Many think that ground reaction forces are always detrimental to runners, but this is not the case. From the moment the runner contacts the ground, the foot, ankle, knee, and hip are moving and rotating, and generally changing shape. The ground reaction forces are necessary in order to allow those structures to return to their normal configurations, especially when pushing off to launch the body onto the opposite leg. Another study published in Medicine and Science in Sports and Exercise (1992)3 found that soft, pliable surfaces actually create conditions that may contribute to injury, by failing to provide a stable and consistent surface that the hips, knees, and ankles need to synchronously return to their normal positions.

Ground force AND time of contact are key to injury reduction

During their hands-on phase of the study, Cybex scientists learned that the ground reaction force is not the only constant when it comes to running. The amount of time spent on the ground is about a quarter of a second (.234 seconds to be exact), and this is constant for all speeds between 5.0 and 9.0 miles per hour.

More than that, the time that the foot spends on the ground can be broken down into consistent phases, absorption and propulsion. Those consistent phases give us our first true window into how running stresses arise – and more importantly, how to design a treadmill to reduce the risk of those injuries.

The absorption phase is also when the greatest amount of impact stress occurs. Lasting just .083 seconds, the absorption phase begins at the moment the heel strikes the ground (or treadmill deck). During that short window of time, the load on the joints increases from 0 to 80% of body weight. That increase in force is six times greater than any other phase, creating the highest amount of shock on the body while running.
It is for this reason that the first tenth of a second is the most critical time during which to apply changes to the treadmill in order to help reduce the risks of injury.

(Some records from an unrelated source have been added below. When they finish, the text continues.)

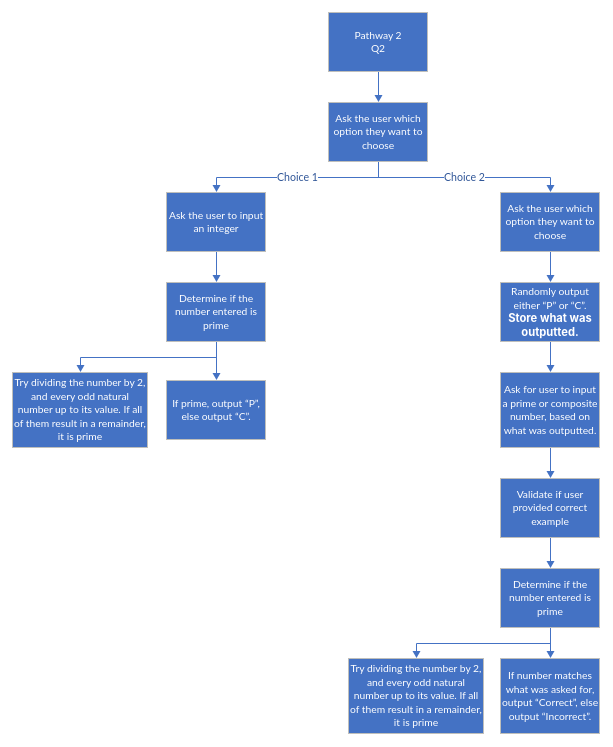
<!DOCTYPE html>
<html lang="en">
<head>
<meta charset="utf-8">
<title>Pathway 2 flowchart</title>
<style>
  :root {
    --paper: #ffffff;
    --node: #4472c4;
    --node-border: #bfbfbb;
    --node-text: #ffffff;
    --connector: #4472c4;
    --label: #2f5597;
  }
  * { box-sizing: border-box; }
  html, body { margin: 0; overflow: hidden; background: var(--paper); }
  .flowchart {
    position: relative;
    width: 613px;
    height: 747px;
    overflow: hidden;
    background: var(--paper);
    font: 10.3px/13.5px Lato, "Open Sans", sans-serif;
  }
  .connectors { position: absolute; inset: 0; }
  .connectors path { fill: none; stroke: var(--connector); stroke-width: 1; }
  .connectors .arrowhead { fill: var(--connector); stroke: none; }
  .node {
    position: absolute;
    left: var(--x);
    top: var(--y);
    width: 100px;
    height: 60px;
    display: flex;
    align-items: center;
    justify-content: center;
    margin: 0;
    border: 1px solid var(--node-border);
    background: var(--node);
    color: var(--node-text);
    text-align: center;
    white-space: nowrap;
  }
  .tall { height: 76px; }
  .wide { width: 136px; }
  .title { font: inherit; }
  .node strong { font: 700 11.2px/1 Inter, "Liberation Sans", sans-serif; }
  .choice {
    position: absolute;
    left: var(--x);
    top: 171px;
    width: 41px;
    margin: 0;
    background: var(--paper);
    color: var(--label);
    font-size: 10.6px;
    text-align: center;
    white-space: nowrap;
  }
</style>
</head>
<body>
<main class="flowchart">
  <svg class="connectors" width="613" height="747" viewBox="0 0 613 747" aria-hidden="true">
    <defs>
      <path id="arrow" class="arrowhead" d="M-4 -7H4L0 0Z"/>
    </defs>
    <path d="M378.5 72V97"/>
    <path d="M378.5 162V177.5M216.5 187V177.5H550.5V187"/>
    <path d="M216.5 252V277"/>
    <path d="M216.5 342V375M216.5 357.5H80.5V367"/>
    <path d="M550.5 252V277"/>
    <path d="M550.5 342V367"/>
    <path d="M550.5 448V473"/>
    <path d="M550.5 538V563"/>
    <path d="M550.5 628V653M550.5 643.5H416.5V653"/>
    <use href="#arrow" x="378.5" y="102"/>
    <use href="#arrow" x="216.5" y="192"/>
    <use href="#arrow" x="550.5" y="192"/>
    <use href="#arrow" x="216.5" y="282"/>
    <use href="#arrow" x="80.5" y="372"/>
    <use href="#arrow" x="216.5" y="380"/>
    <use href="#arrow" x="550.5" y="282"/>
    <use href="#arrow" x="550.5" y="372"/>
    <use href="#arrow" x="550.5" y="478"/>
    <use href="#arrow" x="550.5" y="568"/>
    <use href="#arrow" x="416.5" y="658"/>
    <use href="#arrow" x="550.5" y="658"/>
  </svg>

  <h1 class="node title" style="--x:328px;--y:12px"><span>Pathway 2<br>Q2</span></h1>
  <p class="node" style="--x:328px;--y:102px"><span>Ask the user which<br>option they want to<br>choose</span></p>

  <p class="choice" style="--x:277px">Choice 1</p>
  <p class="node" style="--x:166px;--y:192px"><span>Ask the user to input<br>an integer</span></p>
  <p class="node" style="--x:166px;--y:282px"><span>Determine if the<br>number entered is<br>prime</span></p>
  <p class="node wide tall" style="--x:12px;--y:372px"><span>Try dividing the number by 2,<br>and every odd natural<br>number up to its value. If all<br>of them result in a remainder,<br>it is prime</span></p>
  <p class="node" style="--x:166px;--y:380px"><span>If prime, output “P”,<br>else output “C”.</span></p>

  <p class="choice" style="--x:444px">Choice 2</p>
  <p class="node" style="--x:500px;--y:192px"><span>Ask the user which<br>option they want to<br>choose</span></p>
  <p class="node" style="--x:500px;--y:282px"><span>Randomly output<br>either “P” or “C”.<br><strong>Store what was<br>outputted.</strong></span></p>
  <p class="node tall" style="--x:500px;--y:372px"><span>Ask for user to input<br>a prime or composite<br>number, based on<br>what was outputted.</span></p>
  <p class="node" style="--x:500px;--y:478px"><span>Validate if user<br>provided correct<br>example</span></p>
  <p class="node" style="--x:500px;--y:568px"><span>Determine if the<br>number entered is<br>prime</span></p>
  <p class="node wide tall" style="--x:348px;--y:658px"><span>Try dividing the number by 2,<br>and every odd natural<br>number up to its value. If all<br>of them result in a remainder,<br>it is prime</span></p>
  <p class="node tall" style="--x:500px;--y:658px"><span>If number matches<br>what was asked for,<br>output “Correct”, else<br>output “Incorrect”.</span></p>
</main>
</body>
</html>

The Solution

With all this information in mind, the solution to reducing the risks of injury through treadmill deck design is two-fold.

First, the running deck should flex in the front to absorb the initial shock and dramatic load increase.

Second, it must then transition to a firm, stable, and consistent surface that enables the runner’s joints to align properly as it moves into the propulsion phase. This allows the runner to accelerate into the next stride with all joints synchronized.

Using this scientific knowledge, Cybex has designed a treadmill that safeguards the runner from stress and strain by reducing initial impact and optimizing joint mechanics and stride.

The result is the Cybex treadmill based on the IS3 technology.

1 Salem, G.J., Ward, S.R., and Lee, T.Q. (2000). Regulation of plantar-foot kinetics during exercises on step benches with markedly different structural properties. J Str Cond Res. 14(1): 26-31.
2 Nigg, B.M., Denoth, J., and Neukomm, P.A. (1981). Quantifying the load on the human body: problems and some possible solutions. In Biomechanics, Vol VIIB, eds. Morecki, A., Fidelus, K., Kedzior, K., and Wit, I. University Park Press. Baltimore, MD.
3 Hamill, J., Bates, B.T., and Holt, K.G. (1992). Timing of lower extremity joint actions during treadmill running. Med Sci Sports Exer. 24(7): 807-813.